Barbara Walker is a British artist who lives and works in UK.
Her paintings and drawings of the human figure open up a dialogue with viewers concerning the notions about race identity, belonging, class, power and the politics of how we look at others. Working in a range of media and formats, from works on paper and canvas to large-scale wall installations, Walker is particularly concerned with social and political issues with particular reference to history and cultural differences in contemporary life. Her work often looks at the world around her, particularly what she sees reflected in the communities in which she lives and works.
Walker’s early series of paintings, from 2002, Private Face offered an intimate portrait of members of the African-Caribbean community in Birmingham, the city in which she grew up, raised her family and continues to live and work. These images document ordinary black lives with a warmth, humanity and painterly care that resists objectification and defies stereotype.
This quiet activism took an overtly political turn in Louder Than Words (2006), Walker’s response to her son Solomon being repeatedly stopped and searched by police. In this work, Walker overwrites the yellow police documents issued to the ‘suspect’, with a loving mother’s portrait of her son to create her own ‘witness statement’.

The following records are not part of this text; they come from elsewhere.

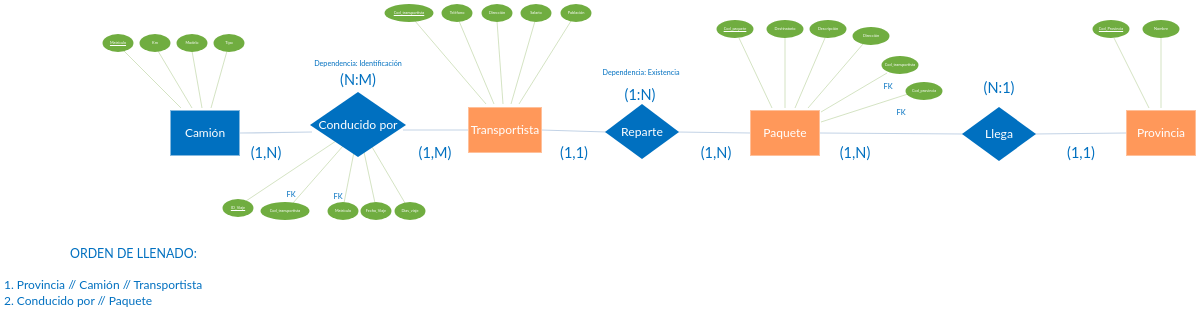
<!DOCTYPE html>
<html lang="es">
<head>
<meta charset="utf-8">
<title>Modelo entidad-relación</title>
<style>
:root {
  --blue: #0070c0;
  --orange: #ff985a;
  --green: #70ad40;
  --link: #c3d3e6;
  --branch: #c9dcb4;
  --white: #fff;
}
* { box-sizing: border-box; margin: 0; padding: 0; }
body { width: 1200px; height: 311px; overflow: hidden; background: var(--white); }
.diagram {
  position: relative; width: 1200px; height: 311px; overflow: hidden;
  font-family: Lato, "Open Sans", sans-serif; color: var(--blue);
}
.lines { position: absolute; inset: 0; }
.links { stroke: var(--link); stroke-width: 1.2; }
.branches { stroke: var(--branch); stroke-width: 0.8; }
.relations { fill: var(--blue); }
.node, .label {
  position: absolute; left: var(--x); top: var(--y); transform: translate(-50%, -50%);
  display: flex; align-items: center; justify-content: center;
  white-space: nowrap; line-height: 1;
}
.entity { width: 70px; height: 46px; background: var(--orange); border: 1px solid #ffc09a; color: var(--white); font-size: 12px; }
.entity.strong { background: var(--blue); border-color: #86b9df; }
.entity.wide { width: 74px; }
.relation { color: var(--white); font-size: 12.2px; }
.attribute { width: var(--w, 31px); height: 18px; border-radius: 50%; background: var(--green); color: var(--white); font-size: 3.9px; }
.key { text-decoration: underline; text-decoration-thickness: 0.4px; }
.cardinality { font-size: 14.5px; }
.dependency { font-size: 7.2px; }
.foreign { font-size: 7.4px; }
.fill-order { position: absolute; left: 4px; top: 246px; font-size: 12px; line-height: 16px; }
.fill-order h1 { font-size: 12.4px; font-weight: 400; line-height: 16px; margin: 0 0 15px 66px; }
.fill-order ol { list-style: none; }
.fill-order li { white-space: nowrap; }
</style>
</head>
<body>
<main class="diagram">
  <svg class="lines" width="1200" height="311" viewBox="0 0 1200 311" aria-hidden="true">
    <g class="links">
      <line x1="240" y1="133" x2="312" y2="132"/>
      <line x1="403" y1="130" x2="468" y2="130"/>
      <line x1="541" y1="130" x2="607" y2="132"/>
      <line x1="677" y1="132" x2="751" y2="133"/>
      <line x1="820" y1="133" x2="964" y2="134"/>
      <line x1="1034" y1="134" x2="1126" y2="133"/>
    </g>
    <g class="branches">
      <line x1="124" y1="51" x2="181" y2="108"/>
      <line x1="158" y1="51" x2="192" y2="108"/>
      <line x1="192" y1="51" x2="202" y2="108"/>
      <line x1="227" y1="51" x2="211" y2="108"/>
      <line x1="415" y1="21" x2="486" y2="104"/>
      <line x1="459" y1="21" x2="494" y2="104"/>
      <line x1="497" y1="21" x2="503" y2="104"/>
      <line x1="535" y1="21" x2="511" y2="104"/>
      <line x1="571" y1="21" x2="519" y2="104"/>
      <line x1="739" y1="38" x2="772" y2="108"/>
      <line x1="785" y1="38" x2="785" y2="108"/>
      <line x1="825" y1="38" x2="795" y2="108"/>
      <line x1="863" y1="44" x2="808" y2="108"/>
      <line x1="887" y1="73" x2="821" y2="112"/>
      <line x1="908" y1="94" x2="821" y2="122"/>
      <line x1="1114" y1="38" x2="1149" y2="108"/>
      <line x1="1161" y1="38" x2="1161" y2="108"/>
      <line x1="246" y1="201" x2="336" y2="141"/>
      <line x1="293" y1="203" x2="343" y2="146"/>
      <line x1="344" y1="203" x2="354" y2="152"/>
      <line x1="375" y1="203" x2="364" y2="152"/>
      <line x1="405" y1="203" x2="372" y2="147"/>
    </g>
    <g class="relations">
      <polygon points="358,92 406,125 358,157 310,125"/>
      <polygon points="642,104 679,132 642,159 605,132"/>
      <polygon points="999,107 1036,134 999,161 962,134"/>
    </g>
  </svg>

  <div class="node entity strong" style="--x:205px;--y:133px">Camión</div>
  <div class="node entity wide" style="--x:505px;--y:130px">Transportista</div>
  <div class="node entity" style="--x:785px;--y:133px">Paquete</div>
  <div class="node entity" style="--x:1161px;--y:133px">Provincia</div>

  <div class="node relation" style="--x:358px;--y:125px">Conducido por</div>
  <div class="node relation" style="--x:642px;--y:132px">Reparte</div>
  <div class="node relation" style="--x:999px;--y:134px">Llega</div>

  <div class="node attribute key" style="--x:118px;--y:43px">Matrícula</div>
  <div class="node attribute" style="--x:155px;--y:43px">Km</div>
  <div class="node attribute" style="--x:192px;--y:43px">Modelo</div>
  <div class="node attribute" style="--x:229px;--y:43px">Tipo</div>

  <div class="node attribute key" style="--x:409px;--y:13px;--w:49px">Cod_transportista</div>
  <div class="node attribute" style="--x:457px;--y:13px">Teléfono</div>
  <div class="node attribute" style="--x:497px;--y:13px">Dirección</div>
  <div class="node attribute" style="--x:536px;--y:13px">Salario</div>
  <div class="node attribute" style="--x:576px;--y:13px">Población</div>

  <div class="node attribute key" style="--x:735px;--y:29px;--w:37px">Cod_paquete</div>
  <div class="node attribute" style="--x:785px;--y:29px;--w:37px">Destinatario</div>
  <div class="node attribute" style="--x:828px;--y:29px;--w:37px">Descripción</div>
  <div class="node attribute" style="--x:871px;--y:36px;--w:37px">Dirección</div>
  <div class="node attribute" style="--x:900px;--y:65px;--w:37px">Cod_transportista</div>
  <div class="node attribute" style="--x:924px;--y:91px;--w:37px">Cod_provincia</div>

  <div class="node attribute key" style="--x:1111px;--y:29px;--w:37px">Cod_Provincia</div>
  <div class="node attribute" style="--x:1161px;--y:29px;--w:37px">Nombre</div>

  <div class="node attribute key" style="--x:238px;--y:208px">ID_Viaje</div>
  <div class="node attribute" style="--x:285px;--y:211px;--w:49px">Cod_transportista</div>
  <div class="node attribute" style="--x:343px;--y:211px">Matrícula</div>
  <div class="node attribute" style="--x:376px;--y:211px">Fecha_Viaje</div>
  <div class="node attribute" style="--x:410px;--y:211px">Dias_viaje</div>

  <span class="label dependency" style="--x:358px;--y:64px">Dependencia: Identificación</span>
  <span class="label dependency" style="--x:641px;--y:73px">Dependencia: Existencia</span>

  <span class="label cardinality" style="--x:358px;--y:80px">(N:M)</span>
  <span class="label cardinality" style="--x:640px;--y:95px">(1:N)</span>
  <span class="label cardinality" style="--x:999px;--y:88px">(N:1)</span>
  <span class="label cardinality" style="--x:266px;--y:153px">(1,N)</span>
  <span class="label cardinality" style="--x:435px;--y:153px">(1,M)</span>
  <span class="label cardinality" style="--x:574px;--y:153px">(1,1)</span>
  <span class="label cardinality" style="--x:716px;--y:153px">(1,N)</span>
  <span class="label cardinality" style="--x:855px;--y:153px">(1,N)</span>
  <span class="label cardinality" style="--x:1081px;--y:153px">(1,1)</span>

  <span class="label foreign" style="--x:291px;--y:195px">FK</span>
  <span class="label foreign" style="--x:338px;--y:197px">FK</span>
  <span class="label foreign" style="--x:888px;--y:87px">FK</span>
  <span class="label foreign" style="--x:901px;--y:113px">FK</span>

  <section class="fill-order">
    <h1>ORDEN DE LLENADO:</h1>
    <ol>
      <li>1. Provincia // Camión // Transportista</li>
      <li>2. Conducido por // Paquete</li>
    </ol>
  </section>
</main>
</body>
</html>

Her eloquent drawing skills deftly tread the fine line between capturing a likeness and trapping an individual. In Show and Tell (2008), a series of drawings of young men, Walker renders the textures of clothing, skin, hair and jewellery with skill and tenderness. Each portrait evokes a tangible physical presence, yet the faces of the young men remain unseen, their identity unknowable. Some of these large-scale drawings are made directly onto gallery walls and ultimately washed away in front of exhibition visitors, introducing a visceral, performative element to Walker’s exploration of notions of visibility and erasure.
Barbara Walker was awarded a 1st Class BA in Art and Design by the University of Central England, Birmingham, 1996. She has undertaken several residencies and has had a significant number of solo exhibitions of her drawings and paintings, in the UK. Her work has also been included in international exhibitions.Solo exhibitions include mac, Birmingham and The New Art Gallery, Walsall. Her work is held in private and public collections including Birmingham Museum and Art Gallery, Wolverhampton Art Gallery,Lincoln Art Gallery, Herbert Art Gallery& Museum, and Arts Council Collection. In 2017, she will be taking part in the Diaspora Pavilion, Palazzo Pisani S. Marina during the 57th Venice Biennale.